on the same line of shore, calling loudly and angrily
to his dog, but the animal seemed to have quite forgotten
his master’s voice in the pitiless pursuit.
The fawn touched the land—in one leap it
had crossed the narrow line of beach, and in another
instant it would reach the cover of the woods.
The hound followed, true to the scent, aiming at the
same spot on the shore; his master, anxious to meet
him, had run at full speed, and was now coming up
at the most critical moment; would the dog hearken
to his voice, or could the hunter reach him in time
to seize and control him? A shout from the village
bank proclaimed that the fawn had passed out of sight
into the forest; at the same instant, the hound, as
he touched the land, felt the hunter’s strong
arm clutching his neck. The worst was believed
to be over; the fawn was leaping up the mountain-side,
and its enemy under restraint. The other dogs,
seeing their leader cowed, were easily managed.
A number of persons, men and boys, dispersed themselves
through the woods in search of the little creature,
but without success; they all returned to the village,
reporting that the animal had not been seen by them.
Some persons thought that after its fright had passed
over it would return of its own accord. It had
worn a pretty collar, with its owner’s name
engraved upon it, so that it could easily be known
from any other fawn that might be straying about the
woods. Before many hours had passed a hunter
presented himself to the lady whose pet the little
creature had been, and showing a collar with her name
on it said that he had been out in the woods, and
saw a fawn in the distance: the little animal
instead of bounding away as he expected, moved toward
him; he took aim, fired, and shot it to the heart.
When he found the collar about its neck he was very
sorry he had killed it. And so the poor little
thing died; one would have thought that terrible chase
would have made it afraid of man: but no, it
forgot the evil and remembered the kindness only,
and came to meet as a friend the hunter who shot it.
It was long mourned by its best friend.
* * * *
CIRCUMNAVIGATING A POPE.—Cardinal Maury
did not allow you to advance far. He was fond
of telling anecdotes, but he loved to select his subject
and to choose his terms. Memory well managed can
furnish a tolerable share of the wit and spirit of
conversation, and he was, in this respect, the most
capital manoeuvrer I ever met with. As he had
been absent from Paris for fourteen years he had a
great deal to tell. Every one, therefore, listened
to his stories with pleasure—himself among
the first. Even at the dinner-table he permitted

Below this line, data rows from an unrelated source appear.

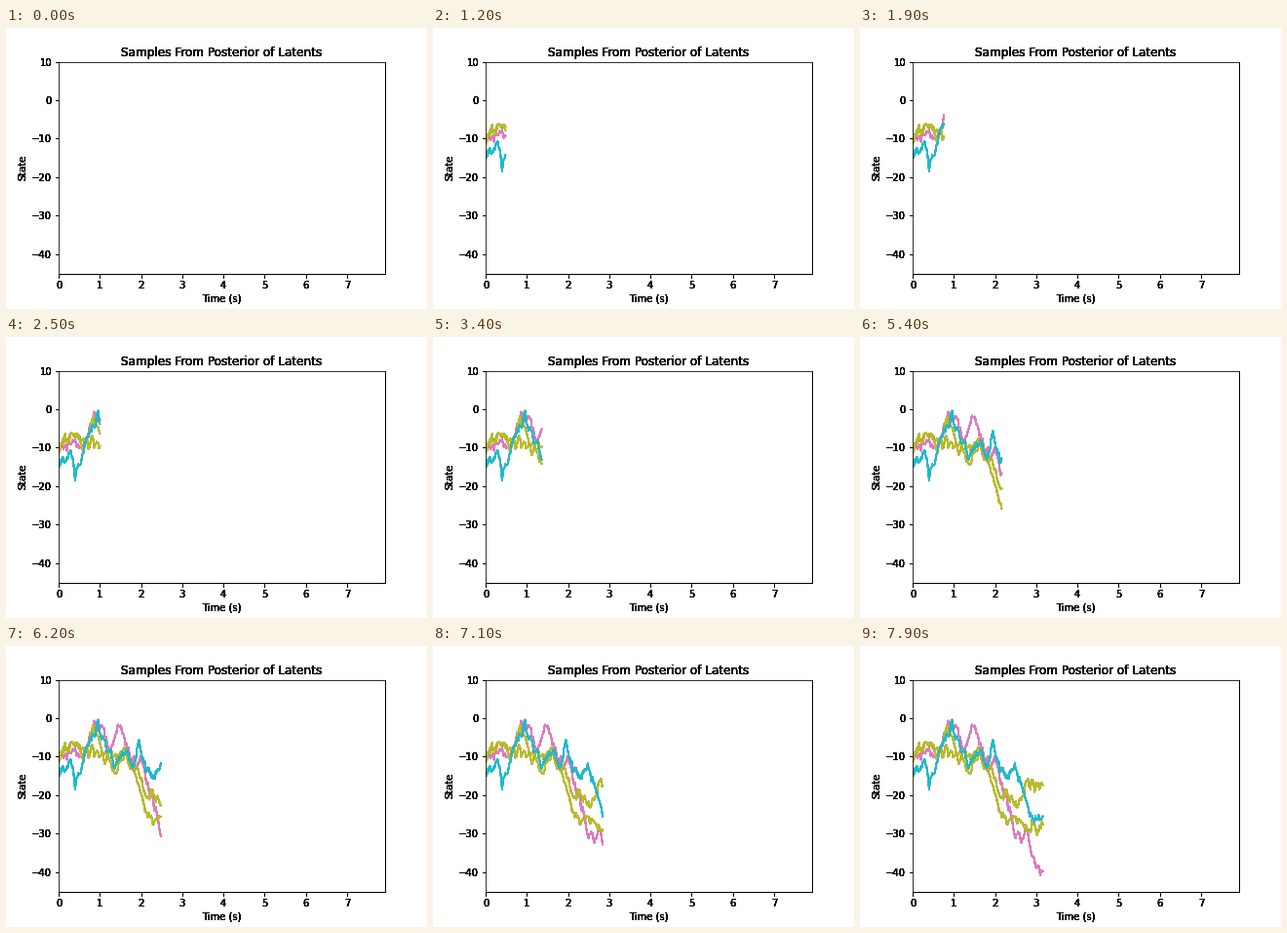
These frames come from a looping animation (432 px wide and 288 px high, 8000 ms). A matplotlib script:

```python
import matplotlib.pyplot as plt
import numpy as np
from matplotlib.animation import FuncAnimation

FRAMES = 80
STEP = 0.04      # seconds of data revealed per frame
SUB = 2          # samples per step
INK_PASSES = 8   # repeated inking fattens the antialiased text

# Turning points (time, state) of each latent, in drawing order
TRENDS = [
    ("C6", [(0, -11), (0.7, -7), (0.88, -1.2), (1, -1.5), (1.25, -8.5),
            (1.45, -2.5), (1.9, -14), (2, -10), (2.5, -31), (2.75, -30),
            (3.2, -43)]),
    ("C8", [(0, -11), (0.2, -7), (0.7, -7), (0.83, -1.5), (1.1, -11),
            (1.4, -12.5), (1.6, -7), (2.1, -25), (2.8, -28), (3.2, -29)]),
    ("C8", [(0, -10), (0.2, -8), (1.7, -10.5), (2.1, -18.5), (2.6, -22),
            (2.8, -17), (3.2, -18.5)]),
    ("C9", [(0, -14), (0.3, -10), (0.4, -17.5), (0.6, -10.5), (0.95, -2),
            (1.4, -12.5), (1.65, -9), (1.8, -11), (1.95, -6.5), (2.15, -14),
            (2.5, -13.5), (2.8, -25), (3.2, -26)]),
]

rng = np.random.default_rng(11)
t = np.arange(FRAMES * SUB) * STEP / SUB


def wander(points):
    """Trend plus a mean-reverting random walk."""
    drift = np.zeros(t.size)
    for i in range(1, t.size):
        drift[i] = 0.75 * drift[i - 1] + rng.normal(0, 0.85)
    return np.interp(t, *zip(*points)) + np.clip(drift, -2, 2)


def make_axes(fig):
    ax = fig.add_subplot()
    ax.set(xlim=(0, 7.92), ylim=(-45.2, 10), xticks=range(8),
           yticks=range(-40, 11, 10), xlabel="Time (s)", ylabel="State",
           title="Samples From Posterior of Latents")
    return ax


plt.rcParams.update({"font.family": "DejaVu Sans", "font.size": 10,
                     "figure.subplot.bottom": 0.125})
fig = plt.figure(figsize=(6, 4), dpi=72, facecolor="white")
for _ in range(INK_PASSES):
    ax = make_axes(fig)

# Overplotting leaves a thick stroke with a grey fringe
curves = []
for color, points in TRENDS:
    y = wander(points)
    for c in ["C7"] * 6 + [color] * 4:
        line, = ax.plot([], [], color=c, lw=1.5)
        curves.append((line, y))


def update(i):
    n = i * SUB + 1 if i else 0
    for line, y in curves:
        line.set_data(t[:n], y[:n])
    return [line for line, _ in curves]


anim = FuncAnimation(fig, update, frames=FRAMES, interval=100,
                     init_func=lambda: update(0), repeat=True,
                     repeat_delay=0, blit=False)
plt.show()
```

himself the indulgence of a vast quantity of Spanish
snuff, which he generally shared with his neighbors,
distributing a large portion on their plates, which
rather spoiled the pleasure of those who had the good